Researchers are hard at work trying to understand the musculoskeletal effects of spaceflight on astronauts. The hope, ultimately, is to develop treatment protocols that not only will better enable astronauts to withstand long spaceflights, but that can also be used to help seniors retain their strength and vitality well into their golden years.
Preventing the loss of essential vitamins and minerals isn’t just going to strengthen bones and muscles, though. It’s also going to strengthen teeth, and that’s a major concern as people age. Without strong teeth and a healthy bite, it’s much more difficult to load up on the fresh fruits and vegetables you need to stay well and strong throughout the lifespan.
Let’s face it: our astronauts are the best, brightest, and bravest among us. But even they struggle with the loneliness and isolation of long spaceflight. And, in a lot of ways, the seclusion they face parallels the seclusion a lot of seniors experience as they age. Increasing frailty and the loss of social and familial ties can make them feel like they’re cast out into their own little world.
But it doesn’t have to be that way — and our rocket men and women are proving it. In recent decades, engineers have created the most innovative telecommunications technologies the world has ever seen.
And what’s good enough to seamlessly stream a video chat in real-time to the International Space Station is certainly more than good enough to host a flawless virtual visit with grandma in the next town over.
In fact, that strong social connection, even if through virtual devices, may well be the true fountain of youth. According to recent estimates, loneliness is as dangerous to physical health as smoking 15 cigarettes every day. The elderly lonely are at a nearly 20% higher risk of death from any cause than their same-age counterparts who are not lonely.
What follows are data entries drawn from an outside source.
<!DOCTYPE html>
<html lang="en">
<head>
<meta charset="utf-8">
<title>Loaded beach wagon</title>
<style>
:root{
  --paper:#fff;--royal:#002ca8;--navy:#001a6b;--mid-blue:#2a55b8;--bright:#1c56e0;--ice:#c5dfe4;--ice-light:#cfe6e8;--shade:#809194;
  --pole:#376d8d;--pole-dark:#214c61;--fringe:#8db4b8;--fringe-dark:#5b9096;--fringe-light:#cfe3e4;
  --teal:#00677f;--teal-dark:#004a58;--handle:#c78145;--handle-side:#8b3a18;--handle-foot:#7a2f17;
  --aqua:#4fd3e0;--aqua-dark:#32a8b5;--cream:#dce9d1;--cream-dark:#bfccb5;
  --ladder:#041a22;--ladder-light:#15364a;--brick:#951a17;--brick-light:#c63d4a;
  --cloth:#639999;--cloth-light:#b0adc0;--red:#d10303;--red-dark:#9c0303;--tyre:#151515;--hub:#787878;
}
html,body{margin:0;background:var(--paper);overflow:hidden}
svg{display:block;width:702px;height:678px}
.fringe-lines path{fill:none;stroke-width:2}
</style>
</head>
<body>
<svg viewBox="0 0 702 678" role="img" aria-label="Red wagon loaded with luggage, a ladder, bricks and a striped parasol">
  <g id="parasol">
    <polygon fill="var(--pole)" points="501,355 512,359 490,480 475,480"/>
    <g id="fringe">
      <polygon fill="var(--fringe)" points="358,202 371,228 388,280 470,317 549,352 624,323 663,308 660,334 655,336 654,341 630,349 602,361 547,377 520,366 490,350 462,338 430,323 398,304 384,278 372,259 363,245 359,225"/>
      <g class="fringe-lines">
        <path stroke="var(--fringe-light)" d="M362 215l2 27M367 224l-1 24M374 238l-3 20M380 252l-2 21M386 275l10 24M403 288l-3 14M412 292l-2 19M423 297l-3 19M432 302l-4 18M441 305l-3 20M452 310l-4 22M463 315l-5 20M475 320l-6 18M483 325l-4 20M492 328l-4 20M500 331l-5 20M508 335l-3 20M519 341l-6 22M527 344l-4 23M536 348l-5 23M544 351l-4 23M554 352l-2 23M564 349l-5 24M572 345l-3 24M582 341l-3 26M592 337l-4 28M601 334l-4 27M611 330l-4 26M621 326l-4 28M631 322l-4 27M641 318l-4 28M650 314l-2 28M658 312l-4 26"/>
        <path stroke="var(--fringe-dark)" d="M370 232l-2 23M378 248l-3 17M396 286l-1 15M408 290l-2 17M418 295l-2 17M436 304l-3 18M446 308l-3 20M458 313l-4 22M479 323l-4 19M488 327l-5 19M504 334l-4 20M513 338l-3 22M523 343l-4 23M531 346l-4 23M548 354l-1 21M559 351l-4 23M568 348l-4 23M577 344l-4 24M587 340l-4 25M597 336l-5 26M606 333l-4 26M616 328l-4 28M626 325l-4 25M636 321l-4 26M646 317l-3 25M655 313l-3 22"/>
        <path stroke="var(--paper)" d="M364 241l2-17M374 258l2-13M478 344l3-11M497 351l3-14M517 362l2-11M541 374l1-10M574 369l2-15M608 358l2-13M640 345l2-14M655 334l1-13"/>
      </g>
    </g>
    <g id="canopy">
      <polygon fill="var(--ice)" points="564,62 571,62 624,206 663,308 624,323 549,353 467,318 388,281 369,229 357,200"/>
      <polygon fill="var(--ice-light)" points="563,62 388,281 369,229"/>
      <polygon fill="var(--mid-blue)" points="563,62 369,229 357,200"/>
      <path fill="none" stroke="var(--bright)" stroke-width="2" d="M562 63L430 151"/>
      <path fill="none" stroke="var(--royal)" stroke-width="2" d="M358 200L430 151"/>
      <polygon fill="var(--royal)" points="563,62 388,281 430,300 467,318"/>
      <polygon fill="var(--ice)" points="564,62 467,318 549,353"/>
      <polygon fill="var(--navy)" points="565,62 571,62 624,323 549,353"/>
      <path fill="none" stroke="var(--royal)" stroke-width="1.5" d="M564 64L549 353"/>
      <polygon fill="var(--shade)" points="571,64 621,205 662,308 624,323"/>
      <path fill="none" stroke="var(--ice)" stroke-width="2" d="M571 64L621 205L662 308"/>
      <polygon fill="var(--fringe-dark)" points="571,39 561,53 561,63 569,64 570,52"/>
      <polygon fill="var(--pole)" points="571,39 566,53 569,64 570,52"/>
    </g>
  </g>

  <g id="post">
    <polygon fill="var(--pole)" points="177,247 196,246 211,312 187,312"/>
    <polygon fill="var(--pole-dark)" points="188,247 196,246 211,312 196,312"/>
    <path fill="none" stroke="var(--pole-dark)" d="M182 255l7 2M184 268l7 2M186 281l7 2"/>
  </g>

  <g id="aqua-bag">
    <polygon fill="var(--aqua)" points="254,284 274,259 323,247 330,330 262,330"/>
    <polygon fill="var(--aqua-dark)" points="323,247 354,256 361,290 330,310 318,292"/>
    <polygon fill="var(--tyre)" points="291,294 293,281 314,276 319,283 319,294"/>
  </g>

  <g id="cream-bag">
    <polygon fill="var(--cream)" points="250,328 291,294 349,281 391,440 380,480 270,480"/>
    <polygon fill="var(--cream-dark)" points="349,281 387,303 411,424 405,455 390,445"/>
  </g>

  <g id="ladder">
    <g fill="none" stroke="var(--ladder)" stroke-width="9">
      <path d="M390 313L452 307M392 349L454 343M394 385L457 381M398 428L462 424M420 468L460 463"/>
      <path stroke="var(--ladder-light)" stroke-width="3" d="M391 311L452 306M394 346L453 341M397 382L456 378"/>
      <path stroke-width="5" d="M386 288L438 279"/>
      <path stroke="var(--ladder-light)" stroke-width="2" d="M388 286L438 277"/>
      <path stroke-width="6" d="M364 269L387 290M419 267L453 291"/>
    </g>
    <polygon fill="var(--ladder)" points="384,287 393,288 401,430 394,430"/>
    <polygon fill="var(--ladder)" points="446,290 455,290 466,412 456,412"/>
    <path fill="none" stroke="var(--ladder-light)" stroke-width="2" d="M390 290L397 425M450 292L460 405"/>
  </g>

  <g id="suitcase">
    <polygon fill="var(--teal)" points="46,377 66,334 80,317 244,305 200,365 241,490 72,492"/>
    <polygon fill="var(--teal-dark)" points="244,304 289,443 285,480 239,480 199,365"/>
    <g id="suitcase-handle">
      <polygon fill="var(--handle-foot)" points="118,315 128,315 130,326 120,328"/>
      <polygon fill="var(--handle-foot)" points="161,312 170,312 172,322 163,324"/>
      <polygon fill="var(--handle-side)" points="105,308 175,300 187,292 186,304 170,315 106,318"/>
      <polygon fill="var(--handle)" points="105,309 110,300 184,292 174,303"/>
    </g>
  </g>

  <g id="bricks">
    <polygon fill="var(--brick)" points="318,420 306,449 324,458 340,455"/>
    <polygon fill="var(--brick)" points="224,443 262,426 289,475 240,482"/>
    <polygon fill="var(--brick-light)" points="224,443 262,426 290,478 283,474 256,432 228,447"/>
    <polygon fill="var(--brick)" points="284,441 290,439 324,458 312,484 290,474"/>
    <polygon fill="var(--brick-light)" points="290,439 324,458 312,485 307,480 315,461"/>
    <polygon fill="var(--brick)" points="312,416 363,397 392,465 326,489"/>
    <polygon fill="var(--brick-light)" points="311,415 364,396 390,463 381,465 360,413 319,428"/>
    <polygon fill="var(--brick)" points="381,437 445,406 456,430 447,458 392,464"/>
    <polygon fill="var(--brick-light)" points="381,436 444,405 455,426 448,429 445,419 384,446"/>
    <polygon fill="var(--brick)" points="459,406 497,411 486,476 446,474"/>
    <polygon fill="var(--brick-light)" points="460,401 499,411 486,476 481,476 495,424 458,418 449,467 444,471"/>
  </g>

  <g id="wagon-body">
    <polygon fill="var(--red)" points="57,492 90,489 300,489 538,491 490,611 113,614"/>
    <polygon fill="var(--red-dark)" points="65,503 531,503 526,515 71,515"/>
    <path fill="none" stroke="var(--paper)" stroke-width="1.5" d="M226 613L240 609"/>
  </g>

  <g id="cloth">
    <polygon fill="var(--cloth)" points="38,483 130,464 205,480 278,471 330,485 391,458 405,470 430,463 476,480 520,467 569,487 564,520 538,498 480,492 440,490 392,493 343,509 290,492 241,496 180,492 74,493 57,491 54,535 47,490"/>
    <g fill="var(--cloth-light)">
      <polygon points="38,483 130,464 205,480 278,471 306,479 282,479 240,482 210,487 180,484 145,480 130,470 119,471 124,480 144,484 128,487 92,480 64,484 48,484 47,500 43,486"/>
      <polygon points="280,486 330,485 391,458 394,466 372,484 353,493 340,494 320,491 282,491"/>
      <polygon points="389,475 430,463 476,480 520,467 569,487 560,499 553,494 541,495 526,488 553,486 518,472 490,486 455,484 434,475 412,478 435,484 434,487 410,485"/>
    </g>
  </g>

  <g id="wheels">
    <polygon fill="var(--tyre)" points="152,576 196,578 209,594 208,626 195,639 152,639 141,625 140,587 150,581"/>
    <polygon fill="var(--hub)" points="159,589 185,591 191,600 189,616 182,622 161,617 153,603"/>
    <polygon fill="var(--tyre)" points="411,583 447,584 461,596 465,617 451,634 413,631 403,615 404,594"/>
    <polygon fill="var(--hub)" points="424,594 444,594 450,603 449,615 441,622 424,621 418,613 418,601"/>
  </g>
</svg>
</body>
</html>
The search for the proverbial fountain of youth nearly as old as human history itself. But it may just be that we’ve been looking in the wrong place all alone. It may be that the fountain of youth isn’t on Earth, but in space.